And it was because of their very pokings and proddings at my unsubstantiated interest in girls that I never "came out" to them as a bisexual.
At the time it seemed brutal, but now that I have moved on to a much more accepting atmosphere of "diversity" I' m more comfortable with that somewhat muddied aspect of my personality. I started college in the fall of 2005 and it was like a breath of fucking fresh air. The girls there are so intelligent, bright and witty without being inhibited or pretentious. I love it and I love the person that I' m growing into. It is here that I also made my first girl best friend who I felt I could really connect with. She and I love each other with an unwavering devotion that I still am sometimes in awe of. I honestly can' t even begin to describe how amazing our friendship-it' s too good for words.
As for G., my better half in high school, he too has grown into his own over the course of time. He became a selfish and sex-driven maniac who lost sight of any goal he might of once had for our future. We broke up in December of our first year at college which drove me into the gravel with jealousy and bottled rage towards his sudden aloofness. He no longer cared for me like he used to, which became painfully apparent when he stopped calling.
Four and a half years of my life, I felt, down the drain.

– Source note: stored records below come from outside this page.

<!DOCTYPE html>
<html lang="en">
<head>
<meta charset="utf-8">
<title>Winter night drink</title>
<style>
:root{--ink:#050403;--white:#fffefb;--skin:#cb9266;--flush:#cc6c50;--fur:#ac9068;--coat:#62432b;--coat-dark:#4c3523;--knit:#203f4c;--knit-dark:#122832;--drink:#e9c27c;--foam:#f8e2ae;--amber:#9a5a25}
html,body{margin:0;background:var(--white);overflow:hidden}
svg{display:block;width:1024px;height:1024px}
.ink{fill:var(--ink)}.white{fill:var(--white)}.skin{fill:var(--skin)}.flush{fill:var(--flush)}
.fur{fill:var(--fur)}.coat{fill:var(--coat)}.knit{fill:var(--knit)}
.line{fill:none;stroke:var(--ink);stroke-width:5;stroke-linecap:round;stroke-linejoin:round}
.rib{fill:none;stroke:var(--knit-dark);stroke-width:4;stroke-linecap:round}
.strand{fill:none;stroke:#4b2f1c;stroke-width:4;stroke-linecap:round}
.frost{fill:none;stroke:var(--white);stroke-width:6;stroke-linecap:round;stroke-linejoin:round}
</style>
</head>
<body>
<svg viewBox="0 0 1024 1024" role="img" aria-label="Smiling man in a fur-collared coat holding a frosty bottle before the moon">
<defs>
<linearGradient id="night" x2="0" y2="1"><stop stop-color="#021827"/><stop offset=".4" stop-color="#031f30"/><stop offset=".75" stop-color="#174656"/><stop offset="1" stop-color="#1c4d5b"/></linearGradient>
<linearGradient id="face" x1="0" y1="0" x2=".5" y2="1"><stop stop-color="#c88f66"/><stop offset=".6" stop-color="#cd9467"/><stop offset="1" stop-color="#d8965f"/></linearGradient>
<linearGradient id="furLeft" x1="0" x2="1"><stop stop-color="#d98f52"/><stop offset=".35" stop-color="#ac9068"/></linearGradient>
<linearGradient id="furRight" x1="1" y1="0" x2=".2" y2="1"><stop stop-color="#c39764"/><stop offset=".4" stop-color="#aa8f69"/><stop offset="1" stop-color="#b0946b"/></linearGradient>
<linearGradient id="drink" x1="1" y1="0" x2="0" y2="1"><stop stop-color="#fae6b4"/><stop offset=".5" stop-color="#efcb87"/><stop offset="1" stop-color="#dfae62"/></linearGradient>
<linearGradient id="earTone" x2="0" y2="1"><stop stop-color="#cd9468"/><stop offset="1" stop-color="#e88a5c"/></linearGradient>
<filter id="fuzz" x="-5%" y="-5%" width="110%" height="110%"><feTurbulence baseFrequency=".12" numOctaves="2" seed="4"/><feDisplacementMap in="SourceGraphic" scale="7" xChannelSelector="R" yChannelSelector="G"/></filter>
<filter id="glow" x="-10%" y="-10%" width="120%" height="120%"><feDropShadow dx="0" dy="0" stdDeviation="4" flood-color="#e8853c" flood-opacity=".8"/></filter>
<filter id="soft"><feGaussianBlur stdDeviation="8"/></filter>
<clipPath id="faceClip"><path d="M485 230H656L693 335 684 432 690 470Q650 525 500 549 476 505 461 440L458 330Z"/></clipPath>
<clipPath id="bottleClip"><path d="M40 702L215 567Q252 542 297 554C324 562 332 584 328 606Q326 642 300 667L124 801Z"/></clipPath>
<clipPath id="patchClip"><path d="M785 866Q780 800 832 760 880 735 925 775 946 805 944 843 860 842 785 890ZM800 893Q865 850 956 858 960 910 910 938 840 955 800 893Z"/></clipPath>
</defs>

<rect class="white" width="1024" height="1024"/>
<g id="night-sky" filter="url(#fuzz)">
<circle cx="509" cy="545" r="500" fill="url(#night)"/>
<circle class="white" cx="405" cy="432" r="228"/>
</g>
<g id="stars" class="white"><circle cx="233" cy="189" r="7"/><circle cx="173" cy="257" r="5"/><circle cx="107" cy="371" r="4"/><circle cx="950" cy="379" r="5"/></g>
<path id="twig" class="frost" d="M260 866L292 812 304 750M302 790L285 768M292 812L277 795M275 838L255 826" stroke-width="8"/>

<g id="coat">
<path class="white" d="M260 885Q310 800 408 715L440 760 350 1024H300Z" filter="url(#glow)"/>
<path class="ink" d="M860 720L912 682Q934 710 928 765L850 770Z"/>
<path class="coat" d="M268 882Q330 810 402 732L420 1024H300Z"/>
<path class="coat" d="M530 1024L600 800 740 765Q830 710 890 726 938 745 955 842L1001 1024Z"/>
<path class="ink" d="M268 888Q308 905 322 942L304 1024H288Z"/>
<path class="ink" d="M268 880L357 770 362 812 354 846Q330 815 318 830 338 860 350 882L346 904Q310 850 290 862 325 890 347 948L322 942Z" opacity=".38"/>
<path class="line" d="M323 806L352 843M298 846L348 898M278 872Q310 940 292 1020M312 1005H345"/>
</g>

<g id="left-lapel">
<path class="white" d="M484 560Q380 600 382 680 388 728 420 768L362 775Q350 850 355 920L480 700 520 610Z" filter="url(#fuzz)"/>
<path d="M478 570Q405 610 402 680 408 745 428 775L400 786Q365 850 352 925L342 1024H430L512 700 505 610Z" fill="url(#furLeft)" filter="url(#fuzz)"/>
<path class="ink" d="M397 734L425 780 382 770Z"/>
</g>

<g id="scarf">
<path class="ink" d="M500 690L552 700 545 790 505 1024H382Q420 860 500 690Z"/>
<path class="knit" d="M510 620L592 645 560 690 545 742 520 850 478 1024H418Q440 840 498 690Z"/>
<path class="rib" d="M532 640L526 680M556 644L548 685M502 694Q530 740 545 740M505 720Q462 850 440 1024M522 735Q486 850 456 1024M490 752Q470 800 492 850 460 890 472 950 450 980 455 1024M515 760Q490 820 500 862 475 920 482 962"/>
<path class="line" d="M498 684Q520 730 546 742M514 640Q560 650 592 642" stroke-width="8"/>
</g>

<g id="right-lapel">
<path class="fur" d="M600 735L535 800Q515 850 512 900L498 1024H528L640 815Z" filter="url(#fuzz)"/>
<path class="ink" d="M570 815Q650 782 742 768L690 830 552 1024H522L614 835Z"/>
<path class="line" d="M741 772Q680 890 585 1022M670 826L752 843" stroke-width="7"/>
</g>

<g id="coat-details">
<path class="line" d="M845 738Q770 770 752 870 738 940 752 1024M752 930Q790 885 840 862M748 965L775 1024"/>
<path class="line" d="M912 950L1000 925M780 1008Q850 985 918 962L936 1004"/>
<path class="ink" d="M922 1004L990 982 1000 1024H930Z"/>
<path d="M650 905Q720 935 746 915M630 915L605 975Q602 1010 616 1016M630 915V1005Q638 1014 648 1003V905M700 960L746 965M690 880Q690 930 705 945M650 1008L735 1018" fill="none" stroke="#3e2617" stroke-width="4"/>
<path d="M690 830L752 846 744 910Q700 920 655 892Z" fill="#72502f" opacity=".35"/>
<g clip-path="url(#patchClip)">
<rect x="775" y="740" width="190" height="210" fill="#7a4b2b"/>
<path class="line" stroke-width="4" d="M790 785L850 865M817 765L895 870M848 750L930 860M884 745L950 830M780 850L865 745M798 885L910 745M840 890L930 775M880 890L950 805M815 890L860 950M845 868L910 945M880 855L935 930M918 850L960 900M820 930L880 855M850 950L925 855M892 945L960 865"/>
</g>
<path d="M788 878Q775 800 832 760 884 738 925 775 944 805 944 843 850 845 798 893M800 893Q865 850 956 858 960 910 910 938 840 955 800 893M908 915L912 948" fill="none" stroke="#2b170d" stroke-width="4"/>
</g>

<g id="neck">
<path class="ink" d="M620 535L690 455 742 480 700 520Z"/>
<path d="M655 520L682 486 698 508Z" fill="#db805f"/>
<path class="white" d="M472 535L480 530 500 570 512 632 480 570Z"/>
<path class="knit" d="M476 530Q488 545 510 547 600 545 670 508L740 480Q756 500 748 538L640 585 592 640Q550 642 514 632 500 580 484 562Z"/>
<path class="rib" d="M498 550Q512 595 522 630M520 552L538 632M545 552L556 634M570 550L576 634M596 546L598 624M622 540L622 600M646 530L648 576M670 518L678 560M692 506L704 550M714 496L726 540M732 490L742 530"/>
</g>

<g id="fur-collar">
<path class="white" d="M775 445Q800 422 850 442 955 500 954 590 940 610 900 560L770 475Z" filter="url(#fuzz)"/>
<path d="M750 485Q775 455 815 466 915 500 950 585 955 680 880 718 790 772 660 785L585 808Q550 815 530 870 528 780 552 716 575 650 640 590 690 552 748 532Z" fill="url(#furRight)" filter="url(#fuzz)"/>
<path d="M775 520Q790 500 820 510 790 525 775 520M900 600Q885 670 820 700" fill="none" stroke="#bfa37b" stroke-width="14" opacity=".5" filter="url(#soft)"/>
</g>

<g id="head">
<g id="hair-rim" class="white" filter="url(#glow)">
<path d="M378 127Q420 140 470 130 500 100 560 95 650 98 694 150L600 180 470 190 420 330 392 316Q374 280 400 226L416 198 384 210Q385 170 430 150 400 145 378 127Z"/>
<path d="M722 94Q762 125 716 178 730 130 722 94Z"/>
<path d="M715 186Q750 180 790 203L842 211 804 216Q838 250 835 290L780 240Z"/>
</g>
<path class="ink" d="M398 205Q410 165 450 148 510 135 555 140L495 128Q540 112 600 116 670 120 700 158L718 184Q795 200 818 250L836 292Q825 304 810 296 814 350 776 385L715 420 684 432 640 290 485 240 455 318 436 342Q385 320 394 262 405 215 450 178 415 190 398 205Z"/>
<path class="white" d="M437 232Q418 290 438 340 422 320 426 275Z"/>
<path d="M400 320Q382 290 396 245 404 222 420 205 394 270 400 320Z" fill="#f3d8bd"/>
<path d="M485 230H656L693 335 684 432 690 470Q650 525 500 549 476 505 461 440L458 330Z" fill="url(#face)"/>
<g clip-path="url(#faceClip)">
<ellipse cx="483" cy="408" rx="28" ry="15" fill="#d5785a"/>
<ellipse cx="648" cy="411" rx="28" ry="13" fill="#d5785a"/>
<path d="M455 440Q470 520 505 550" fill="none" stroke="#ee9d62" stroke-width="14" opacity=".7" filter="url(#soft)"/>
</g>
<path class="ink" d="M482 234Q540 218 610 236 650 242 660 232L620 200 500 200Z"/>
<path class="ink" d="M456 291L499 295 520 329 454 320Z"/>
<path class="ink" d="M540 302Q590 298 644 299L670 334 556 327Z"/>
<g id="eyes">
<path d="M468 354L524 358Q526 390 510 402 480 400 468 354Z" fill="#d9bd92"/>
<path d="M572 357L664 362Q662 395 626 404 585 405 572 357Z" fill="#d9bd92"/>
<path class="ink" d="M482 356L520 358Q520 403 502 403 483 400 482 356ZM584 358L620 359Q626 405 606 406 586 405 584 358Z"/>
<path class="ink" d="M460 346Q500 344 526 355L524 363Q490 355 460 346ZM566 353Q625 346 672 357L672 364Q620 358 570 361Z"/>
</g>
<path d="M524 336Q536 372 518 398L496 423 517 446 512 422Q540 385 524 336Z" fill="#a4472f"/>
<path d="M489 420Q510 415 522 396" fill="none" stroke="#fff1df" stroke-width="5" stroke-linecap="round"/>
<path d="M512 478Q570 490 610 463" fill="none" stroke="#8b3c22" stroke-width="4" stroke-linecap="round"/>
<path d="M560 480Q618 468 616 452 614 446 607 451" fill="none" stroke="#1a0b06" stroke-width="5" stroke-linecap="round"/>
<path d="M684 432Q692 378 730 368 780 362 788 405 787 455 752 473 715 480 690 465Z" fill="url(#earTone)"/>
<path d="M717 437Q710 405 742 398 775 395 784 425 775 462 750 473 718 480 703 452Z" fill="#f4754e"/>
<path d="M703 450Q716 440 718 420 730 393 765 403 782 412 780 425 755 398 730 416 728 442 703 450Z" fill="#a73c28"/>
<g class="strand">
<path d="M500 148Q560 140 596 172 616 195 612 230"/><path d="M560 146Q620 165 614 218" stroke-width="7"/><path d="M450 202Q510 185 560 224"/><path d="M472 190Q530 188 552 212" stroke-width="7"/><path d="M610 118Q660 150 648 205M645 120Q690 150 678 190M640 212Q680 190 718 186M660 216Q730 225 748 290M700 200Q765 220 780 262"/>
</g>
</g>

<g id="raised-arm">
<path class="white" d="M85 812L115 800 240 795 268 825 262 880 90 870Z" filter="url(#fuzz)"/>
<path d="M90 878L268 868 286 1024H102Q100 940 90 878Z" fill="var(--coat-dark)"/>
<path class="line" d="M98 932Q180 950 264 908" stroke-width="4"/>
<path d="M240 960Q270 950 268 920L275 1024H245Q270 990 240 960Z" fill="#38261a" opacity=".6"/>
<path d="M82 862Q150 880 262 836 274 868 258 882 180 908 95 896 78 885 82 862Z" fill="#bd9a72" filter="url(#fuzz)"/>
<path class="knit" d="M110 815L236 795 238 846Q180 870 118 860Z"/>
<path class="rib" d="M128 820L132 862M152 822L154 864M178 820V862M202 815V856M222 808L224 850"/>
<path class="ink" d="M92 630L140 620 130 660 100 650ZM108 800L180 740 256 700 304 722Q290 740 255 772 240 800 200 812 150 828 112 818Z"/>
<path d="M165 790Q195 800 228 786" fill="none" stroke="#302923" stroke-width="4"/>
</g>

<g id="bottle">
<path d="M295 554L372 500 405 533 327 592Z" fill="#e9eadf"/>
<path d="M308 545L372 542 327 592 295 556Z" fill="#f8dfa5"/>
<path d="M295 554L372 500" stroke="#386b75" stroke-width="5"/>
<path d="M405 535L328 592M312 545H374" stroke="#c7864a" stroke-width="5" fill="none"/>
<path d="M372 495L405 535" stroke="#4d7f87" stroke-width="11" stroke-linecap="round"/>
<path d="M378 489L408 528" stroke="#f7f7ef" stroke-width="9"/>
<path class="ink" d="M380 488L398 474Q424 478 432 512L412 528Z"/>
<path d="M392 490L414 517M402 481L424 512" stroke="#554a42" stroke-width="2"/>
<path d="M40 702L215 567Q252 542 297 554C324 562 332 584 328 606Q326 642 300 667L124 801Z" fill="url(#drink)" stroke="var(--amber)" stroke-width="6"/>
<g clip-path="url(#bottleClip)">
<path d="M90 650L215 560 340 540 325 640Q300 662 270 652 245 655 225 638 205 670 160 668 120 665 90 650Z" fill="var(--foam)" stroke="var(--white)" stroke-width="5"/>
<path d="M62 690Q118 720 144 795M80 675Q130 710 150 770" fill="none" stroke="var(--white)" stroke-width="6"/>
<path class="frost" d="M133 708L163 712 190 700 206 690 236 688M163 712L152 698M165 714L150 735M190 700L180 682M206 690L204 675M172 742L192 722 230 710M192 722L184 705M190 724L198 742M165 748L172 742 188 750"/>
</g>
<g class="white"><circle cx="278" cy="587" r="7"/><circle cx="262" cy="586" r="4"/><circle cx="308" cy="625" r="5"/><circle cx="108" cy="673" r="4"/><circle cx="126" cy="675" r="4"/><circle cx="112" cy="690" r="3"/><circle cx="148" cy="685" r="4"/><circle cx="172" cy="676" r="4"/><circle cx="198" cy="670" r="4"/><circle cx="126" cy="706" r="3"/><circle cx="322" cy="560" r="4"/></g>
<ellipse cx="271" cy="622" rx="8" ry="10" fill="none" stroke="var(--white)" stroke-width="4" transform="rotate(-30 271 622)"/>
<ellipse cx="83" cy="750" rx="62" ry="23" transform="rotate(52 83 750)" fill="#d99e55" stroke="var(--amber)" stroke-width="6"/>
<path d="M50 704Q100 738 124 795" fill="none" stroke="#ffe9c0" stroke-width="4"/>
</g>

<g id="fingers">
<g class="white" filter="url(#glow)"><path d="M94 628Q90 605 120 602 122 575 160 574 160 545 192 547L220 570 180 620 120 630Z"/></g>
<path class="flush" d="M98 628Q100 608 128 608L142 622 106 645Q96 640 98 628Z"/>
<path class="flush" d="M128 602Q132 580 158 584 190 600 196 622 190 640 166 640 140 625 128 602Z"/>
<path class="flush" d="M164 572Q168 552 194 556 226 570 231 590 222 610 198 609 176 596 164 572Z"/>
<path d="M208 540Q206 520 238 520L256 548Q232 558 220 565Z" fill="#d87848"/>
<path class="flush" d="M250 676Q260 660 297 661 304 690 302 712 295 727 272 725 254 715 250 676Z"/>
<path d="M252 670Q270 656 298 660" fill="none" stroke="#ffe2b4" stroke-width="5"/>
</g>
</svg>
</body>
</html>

After one the most downtrodden January' s of my life, I returned to school with a build up of excessive optimism, just run-off from my self-therapy sessions that I held in my brain as I drove around the destination-less snowy streets of my town. To my surprise, the tension between us eased slightly over the course of the second semester when I developed a crush on a lesbian at school and G. and I started to have conversations with a comfortable void of sexual undertone. I thought everything finally be alright.
Then the summer happened, and we were forced to be in the same place at the same time, except with a new edition in our lives-the other girl. He too had developed a new crush, but on someone from our town who, annoyingly enough, reciprocated the feelings.

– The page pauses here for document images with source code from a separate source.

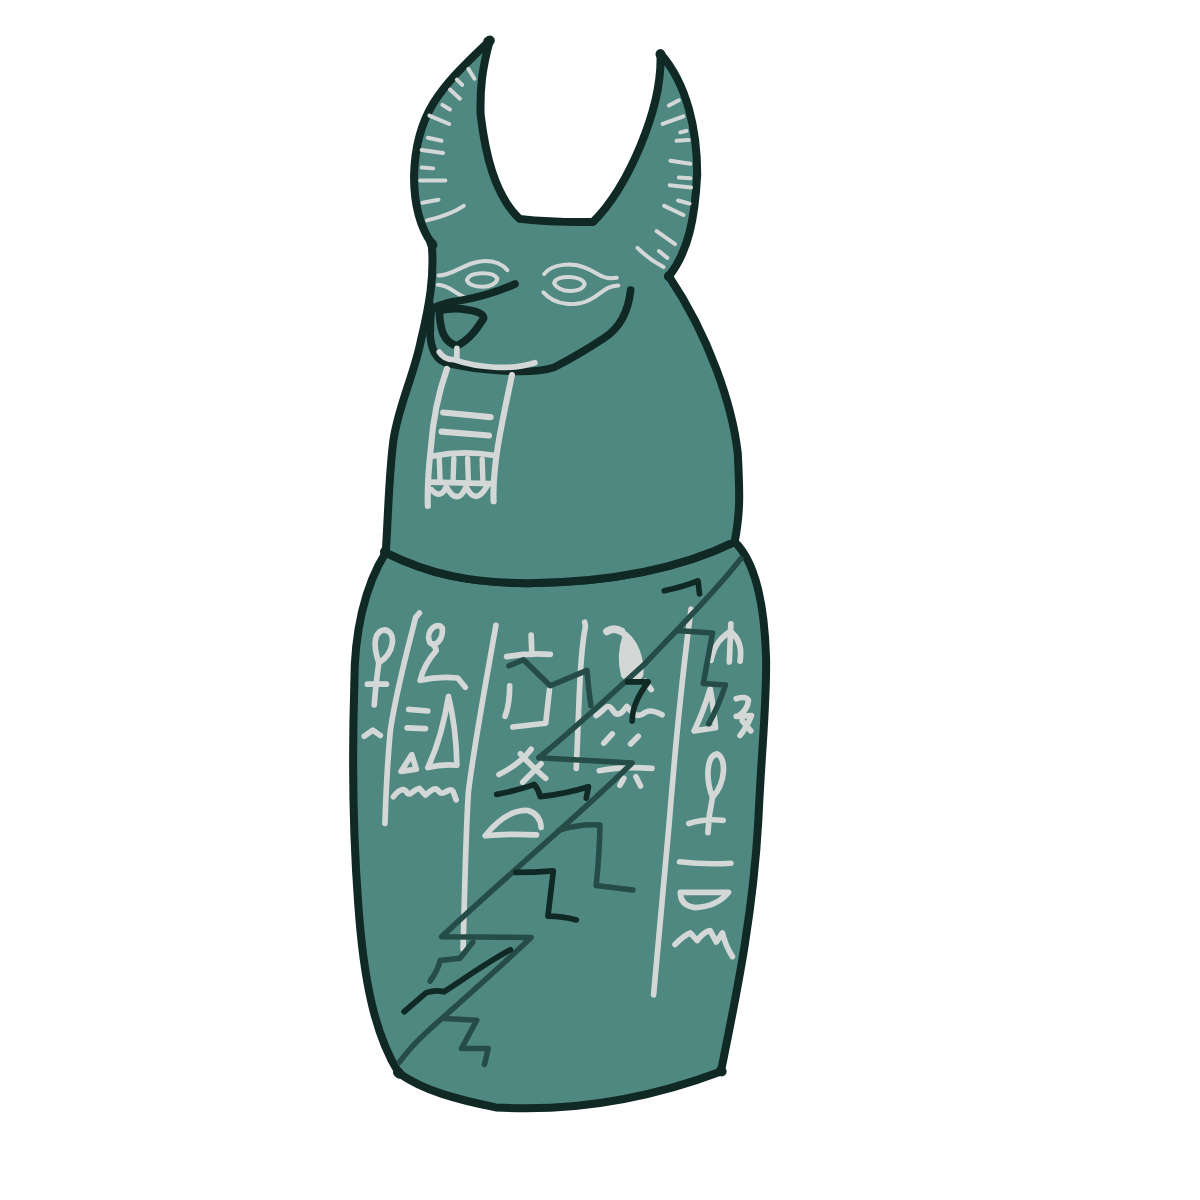
<!DOCTYPE html>
<html lang="en">
<head>
<meta charset="utf-8">
<title>Jackal-headed canopic jar</title>
<style>
:root{--paper:#ffffff;--glaze:#4f8781;--ink:#102925;--fracture:#264c48;--chalk:#d3d8d7}
html,body{margin:0;padding:0;background:var(--paper)}
.canvas{width:1200px;height:1200px;overflow:hidden;background:var(--paper)}
.canvas svg{display:block;width:1200px;height:1200px}
.line{fill:none;stroke-linecap:round;stroke-linejoin:round}
.outline{fill:var(--glaze);stroke:var(--ink);stroke-width:10.5;stroke-linejoin:round;stroke-linecap:round}
.face{stroke:var(--ink);stroke-width:10}
.chalk{stroke:var(--chalk)}
.fine{stroke-width:5.2}
.medium{stroke-width:7.4}
.bold{stroke-width:8}
.crack-soft{stroke:var(--fracture);stroke-width:7.2}
.crack-dark{stroke:var(--ink);stroke-width:7.4}
</style>
</head>
<body>
<main class="canvas">
<svg viewBox="0 0 1568 1568" role="img" aria-label="Cracked teal canopic jar with a jackal head and hieroglyphs">

  <g id="jar-body">
    <path class="outline" d="M504 722C476 766 463 828 463 893C460 990 462 1100 468 1180C475 1282 490 1352 521 1402C553 1425 598 1437 648 1447C750 1453 852 1434 942 1400C960 1310 984 1200 991 1070C995 980 1002 920 1001 860C999 790 988 735 960 708C890 742 800 761 690 762C615 762 560 750 504 722Z"/>
  </g>

  <g id="jackal-lid">
    <path class="outline" d="M504 722C507 680 508 622 514 576C520 532 541 490 550 445C561 400 568 360 564 318C547 294 541 262 541 230C543 150 573 116 640 53C630 90 627 115 628 150C634 200 646 255 679 286Q725 291 775 290C820 245 866 142 863 70C898 110 911 170 911 228C908 284 900 328 874 361C927 440 957 530 964 592C967 650 967 670 960 708C890 742 800 761 690 762C615 762 560 750 504 722Z"/>
    <path class="line" stroke="#102925" stroke-width="13" d="M638 54l2-1M863 71l0 0M564 318l1 2M503 721l2 2M520 1401l2 2M942 1399l1 1M874 361l0 0"/>

    <g id="ear-fringe" class="line chalk fine">
      <path d="M612 90l8 13M597 104l7 7M588 117l13 12M578 137l10 6M561 151l26 11M559 180l18 4M551 196l28 4M551 219l15 1M549 236l33 0M552 265l21-4M558 288Q588 281 606 269"/>
      <path d="M874 138l13-7M866 162l27-10M889 173l8-2M884 184l16-1M876 210l26 4M887 232l15 1M875 242l28 3M886 262l15 4M868 269l25 12M858 302l24 17M861 328l11 9M833 324Q848 339 867 349"/>
    </g>

    <g id="eyes" class="line chalk fine">
      <path d="M573 360C593 360 609 341 634 341Q653 341 663 353M572 372C587 372 594 384 607 388"/>
      <path d="M610 366C613 355 644 354 650 364C648 378 614 378 610 366Z"/>
      <path d="M711 358C722 344 748 343 765 350C783 357 786 366 806 363M710 382C726 400 754 401 772 391C788 382 791 374 808 373"/>
      <path d="M724 370C727 358 762 360 764 371C760 384 730 383 724 370Z"/>
    </g>

    <g id="muzzle" class="line face">
      <path d="M824 379C821 408 809 429 789 442C766 457 744 470 724 480C690 491 620 483 582 474C567 468 563 452 562 437C563 425 561 414 565 403Q582 395 600 393Q640 386 673 371"/>
      <path d="M574 406Q592 401 612 405Q632 408 632 416C624 428 615 443 597 452C580 447 575 432 574 406Z"/>
      <path d="M562 398L562 432"/>
    </g>

    <g id="ceremonial-beard" class="line chalk bold">
      <path class="medium" d="M574 460Q580 470 593 470C625 481 668 484 699 474M597 455L597 469"/>
      <path d="M584 482Q567 530 563 585Q558 630 559 661M669 490C655 556 643 610 645 655"/>
      <path d="M579 539L641 545M577 564L639 569"/>
      <path class="medium" d="M565 596Q606 588 645 595M563 630L641 632"/>
      <path stroke-width="7" d="M574 598l1 30M593 599l-1 30M611 599l1 30M630 600l1 30"/>
      <path class="medium" d="M564 640Q576 653 583 636Q598 662 609 636Q622 662 637 634"/>
    </g>
  </g>

  <defs>
    <path id="water" d="M0 10C8 0 14-2 18 5C22 10 27 0 34-1L42 8C48 3 55-5 60 4C66 10 73-4 78 3L82 14"/>
  </defs>

  <g id="hieroglyphs" class="line chalk medium">
    <g id="column-rules">
      <path d="M548 801L543 807C535 840 518 900 510 955C505 1010 504 1045 503 1076"/>
      <path d="M648 817C637 880 620 970 612 1035C608 1100 607 1180 605 1240"/>
      <path d="M764 813L765 818C757 860 757 920 753 1004"/>
      <path d="M903 796C893 870 882 980 874 1080C867 1160 859 1240 854 1300"/>
    </g>
    <g id="column-1">
      <path d="M495 866C486 840 490 824 503 823C519 826 515 854 495 866Q491 892 489 921M480 894L505 894M476 962L487 954L497 961"/>
    </g>
    <g id="column-2">
      <path d="M561 838C556 824 572 811 578 821C579 834 571 846 562 840Q569 843 570 850Q554 868 549 889Q575 883 598 886L608 898"/>
      <path d="M534 927L559 929M532 951L556 952M586 910Q577 965 559 1003Q578 998 597 1000Q596 950 586 910ZM538 986L524 1008L544 1005Z"/>
      <use href="#water" x="514" y="1031"/>
    </g>
    <g id="column-3">
      <path d="M694 830L695 855M662 858Q690 853 719 855M666 896Q666 920 660 936M718 901L713 945L670 950"/>
      <path d="M652 1012Q680 998 694 979M680 985Q696 1003 713 1017M683 1022L707 998"/>
      <path d="M634 1092C649 1073 668 1058 690 1059Q706 1064 707 1081M634 1092Q665 1089 701 1091"/>
    </g>
    <g id="column-4">
      <path fill="#d3d8d7" d="M813 826C829 835 839 860 837 882Q826 896 815 882C810 862 812 846 817 832Z"/>
      <path stroke-width="10" d="M793 825Q802 819 812 825"/>
      <path d="M843 890L851 901M779 935C789 929 793 917 800 927C806 938 812 933 819 923C829 935 834 938 843 931Q850 926 865 934"/>
      <path d="M789 971L800 959M824 972L834 962M783 1007Q815 1001 852 1004M810 1026L815 1017M831 1015L837 1027"/>
    </g>
    <g id="column-5">
      <path d="M955 815L953 865M929 863C934 840 943 833 954 825C965 833 970 845 967 864"/>
      <path d="M928 900Q919 930 907 955L935 951Q932 922 928 900ZM962 913Q975 909 978 915Q977 928 964 936M962 936L982 935Q976 950 967 961M970 942L981 955"/>
      <path d="M931 1042C921 1015 924 987 937 985C949 990 949 1022 931 1042Q926 1065 925 1088M900 1076Q922 1069 945 1072"/>
      <path d="M888 1126Q920 1130 955 1128M889 1166L952 1166C940 1181 925 1185 909 1186Q889 1184 889 1166Z"/>
      <path d="M882 1234Q895 1221 902 1219L911 1229Q920 1217 928 1216L936 1231L944 1219Q948 1236 957 1250"/>
    </g>
  </g>

  <g id="fractures" class="line">
    <g class="crack-soft">
      <path d="M968 730C936 772 892 815 842 868C798 908 750 953 704 990L826 997C760 1062 660 1146 577 1224L694 1225C640 1276 580 1328 556 1350Q538 1366 522 1388"/>
      <path d="M884 824L931 827L919 893L948 895Q938 925 926 946"/>
      <path d="M665 870L684 862L719 896L767 876Q769 900 772 922"/>
      <path d="M730 1085Q758 1076 784 1078Q783 1120 779 1157L827 1163"/>
      <path d="M618 1231L601 1252L575 1255Q573 1266 562 1282"/>
      <path d="M580 1331L623 1333L603 1370L638 1370L633 1391"/>
    </g>
    <g class="crack-dark">
      <path d="M868 772Q895 766 912 759L914 776"/>
      <path d="M820 891L847 891Q826 918 826 942"/>
      <path d="M649 1038Q680 1032 698 1025Q704 1032 706 1041Q740 1037 769 1028L766 1043"/>
      <path d="M674 1140Q698 1140 723 1138L716 1197Q735 1197 753 1202"/>
      <path d="M528 1322L557 1297Q570 1293 580 1296C605 1280 635 1258 667 1241"/>
    </g>
  </g>
</svg>
</main>
</body>
</html>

But instead of harping over other people' s actions that I couldn' t control then and certainly can' t take back now, I' ll choose to end my life story on a positive note. That is, I don' t really feel like this is the "end" but rather the real beginning. My childhood was just a prelude to the better stuff, the real memories I would love to tell and re-tell in countless autobiographies. I have so much yet to explore, and college has only so far been the wading pool for this exploration, a way to dip my toe in to see how the water' s feeling without taking the full leap. Who knows, maybe I' ll revisit this assignment in thirty years, bundled with experience and just itching to revise this life story into something more interesting.